Did you know that only 6% of all dentists are Orthodontist?
If you believe your dentist is also an orthodontist, take a minute to read this post.
Your confusion is understandable. After all, both dentists and orthodontists work on teeth. Both provide professional care that helps patients have good oral health, and both are dental school graduates. Your dentist may even offer orthodontic services, leading you to assume that he/she is an orthodontist. But the truth is that putting aligners or braces on teeth does not make a doctor an orthodontist.
Dentists, who are also known as general (or family) dentists, are concerned with overall oral health. Dentists treat decayed teeth (fillings) and remove failed teeth (extractions). They usually provide services such as crowns, veneers or bonding to improve the appearance and function of teeth that have extensive decay, or are misshapen or broken. Dentists look for abnormalities in the mouth and teach patients how to prevent dental disease.
As knowledgeable and skillful as dentists are, certain areas of dentistry have educational programs beyond dental school. Orthodontics is one of those areas. And that’s where specialists, such as orthodontists, come in.
Dental specialists get to be specialists by completing four years of general dental education in dental school, and then continuing in an accredited program where they study their specific specialty full-time for two or more years. When dentists studying a specialty area successfully complete their formal specialty education, they are able to use a title that denotes their area of specialization. “Orthodontist” is one example.

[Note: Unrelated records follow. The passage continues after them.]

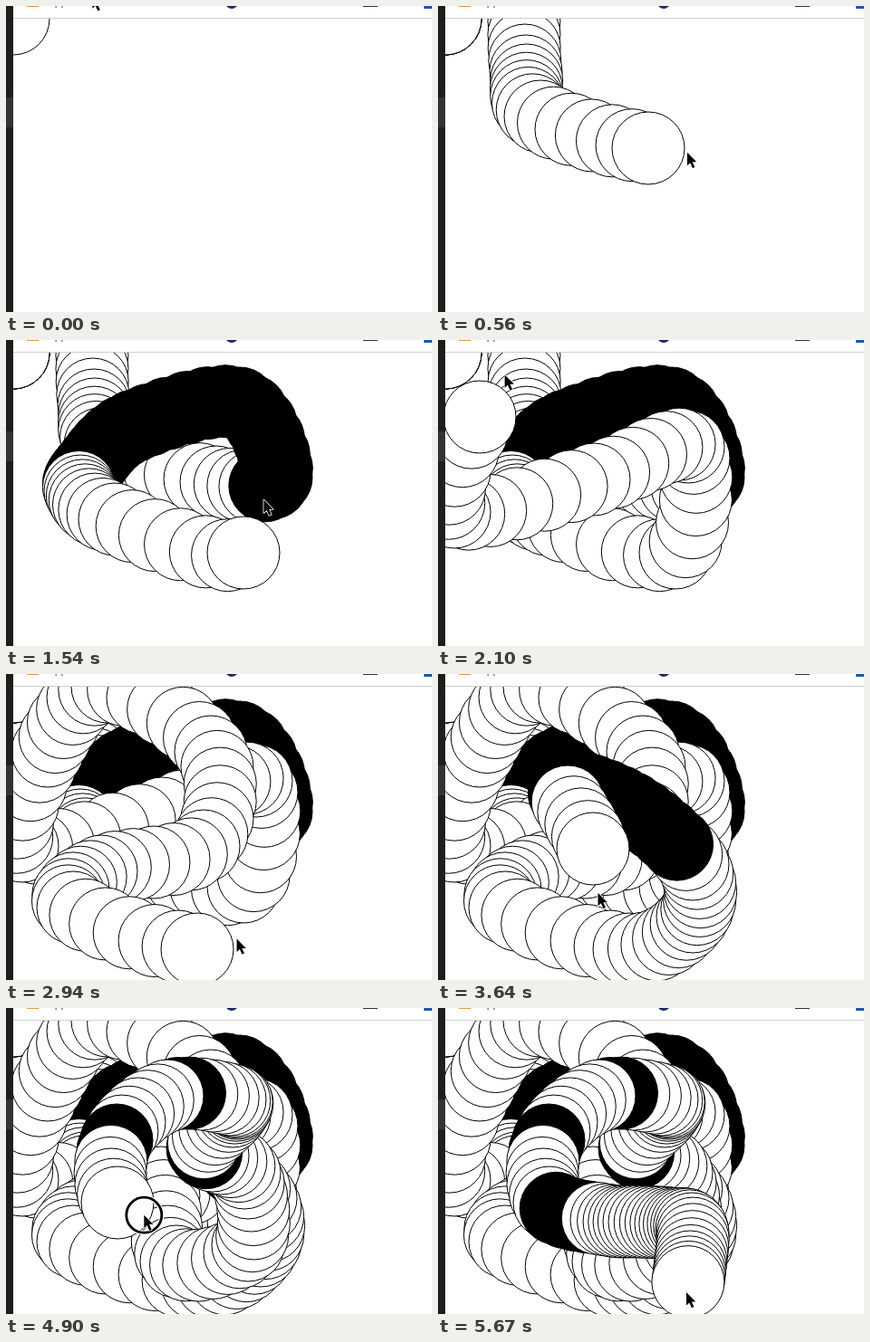
Animation, 470 px wide and 338 px high, one loop 5.74 s. Source, as an HTML page with a canvas:

```html
<!DOCTYPE html>
<html lang="en">
<head>
<meta charset="utf-8">
<title>Mouse trail</title>
<style>
  html, body { margin: 0; width: 100%; height: 100%; overflow: hidden; background: #fff; }
  canvas { display: block; width: 470px; height: 338px; }
</style>
</head>
<body>
<canvas id="stage" width="470" height="338"></canvas>
<script>
const ctx = document.getElementById('stage').getContext('2d');
const STEP = 70, STEPS = 82, PER_STEP = 3, KEY_GAP = 2;
const ORIGIN = [8, 14], RADIUS = 40, ENTER = 2.5, LEAD = 1;

// Pointer positions, evenly spaced in time
const keys = [
  [96, -10], [95, -4], [97, 72], [113, 122], [232, 157], [298, 152], [258, 70],
  [141, 95], [92, 140], [82, 167], [120, 198], [262, 235], [276, 118], [172, 154],
  [18, 190], [46, 85], [112, 14], [226, 86], [218, 190], [105, 218], [74, 258],
  [211, 304], [281, 268], [281, 210], [213, 148], [140, 126], [171, 193], [188, 280],
  [267, 262], [263, 182], [217, 155], [250, 114], [247, 101], [178, 97], [122, 146],
  [123, 215], [186, 234], [222, 236], [257, 238], [280, 244], [278, 286], [274, 314]
];
// Steps during which the button is held
const presses = [[9.1, 17.5], [46.6, 50.4], [59.4, 60.3], [65.2, 65.8], [67.9, 68.5], [70.1, 71.4]];

const pressed = t => presses.some(([a, b]) => t >= a && t <= b);
const key = i => keys[Math.max(0, Math.min(keys.length - 1, i))];

// Catmull-Rom spline through the keys
function pointer(t) {
  const i = Math.floor(t / KEY_GAP), s = t / KEY_GAP - i;
  const [p, a, b, n] = [-1, 0, 1, 2].map(d => key(i + d));
  return [0, 1].map(k => a[k] + 0.5 * s * (b[k] - p[k] +
    s * (2 * p[k] - 5 * a[k] + 4 * b[k] - n[k] +
    s * (3 * (a[k] - b[k]) + n[k] - p[k]))));
}

function disc(x, y, r, fill, stroke, width = 1) {
  ctx.beginPath();
  ctx.arc(x, y, r, 0, Math.PI * 2);
  if (fill) { ctx.fillStyle = fill; ctx.fill(); }
  if (stroke) { ctx.strokeStyle = stroke; ctx.lineWidth = width; ctx.stroke(); }
}

function box(x, y, w, h, color) {
  ctx.fillStyle = color;
  ctx.fillRect(x, y, w, h);
}

function drawWindow() {
  box(0, 0, 470, 338, '#fff');
  box(8, 13, 462, 1, '#cfcfcf');
  box(0, 0, 8, 338, '#1e1e1e');
  box(0, 101, 8, 33, '#333335');
  box(23, -9, 13, 10, '#d9a03c');
  ctx.fillStyle = '#555';
  ctx.font = '12px Roboto, sans-serif';
  ctx.fillText('Apps', 46, -1);
  disc(249, -4, 7, '#1c2a5e');
  box(394, 0, 16, 1, '#333');
  box(461, -8, 9, 11, '#2456a8');
}

function drawTrail(step) {
  ctx.save();
  ctx.beginPath();
  ctx.rect(8, 14, 462, 324);
  ctx.clip();
  for (let i = 0; i <= step * PER_STEP; i++) {
    const t = i / PER_STEP;
    const [x, y] = t < ENTER ? ORIGIN : pointer(t);
    disc(x, y, RADIUS, pressed(t) ? '#000' : '#fff', '#000');
  }
  ctx.restore();
}

const arrow = new Path2D('M0 0V14.5L3.3 11.4 5.9 17.2 8.4 16.1 5.8 10.4H10.3Z');

function drawPointer(t) {
  const [x, y] = pointer(t);
  if (pressed(t)) {
    disc(x, y, 19.5, null, '#fff', 5);
    disc(x, y, 19.5, null, '#000', 2.8);
  }
  ctx.save();
  ctx.translate(x, y);
  ctx.lineJoin = 'round';
  ctx.strokeStyle = '#fff';
  ctx.lineWidth = 1.6;
  ctx.stroke(arrow);
  ctx.fillStyle = '#000';
  ctx.fill(arrow);
  ctx.restore();
}

let shown = -1;
const start = performance.now();

function tick() {
  const step = Math.floor((performance.now() - start) / STEP) % STEPS;
  if (step !== shown) {
    shown = step;
    drawWindow();
    drawTrail(step);
    drawPointer(step + LEAD);
  }
  requestAnimationFrame(tick);
}
tick();
</script>
</body>
</html>
```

Other dental specialists include endodontists, who specialize in root canals; periodontists, who specialize in treating gum disease; pediatric dentists, who specialize in dental care for the under-21 age group; and oral and maxillofacial surgeons, who specialize in face, mouth and jaw surgery. Orthodontists are specialists who focus on the bite – how teeth meet and function, how they are aligned, how they are set in the jaws, and the positioning and sizes of the upper and lower jaws.
General dentists are licensed to practice dentistry. Some states allow them to provide specialty care, even if they do not have formal post-dental school training in the specialty services. For example, a dentist may be able to perform a root canal, but that does not mean he/she is an endodontist. A dentist may be able to extract a tooth, but that does not mean he/she is an oral surgeon.
Likewise, a dentist may be able to provide braces or aligners to move teeth, but that does not mean the dentist is an orthodontist. Only orthodontists have the additional two or more years of orthodontic education from a program accredited by the Commission on Dental Accreditation, providing them with specialized training in moving teeth.
So that you can tell the difference between a dental specialist (such as an orthodontist) and a general dentist, be aware of the doctor’s:
Dentists and dental specialists graduate from dental school
After dental school, a dental specialist goes on to study full-time in an accredited program in their specialty area for two or more years. After graduating, a dental specialist may call himself/herself by a title to denote their specialty training (e.g., orthodontist)
Scope of practice
General dentists are licensed to provide general care and, in some states, are allowed to provide specialty care even if they do not have formal post-dental school training in an accredited residency program
In many cases, specialists focus their practice on their dental specialty
If you’re thinking about orthodontic treatment, consider a specialist: Dr. Hiller, an orthodontist. Only bona fide orthodontists get to be members of the American Association of Orthodontists (AAO).
Courtesy of American Association of Orthodontists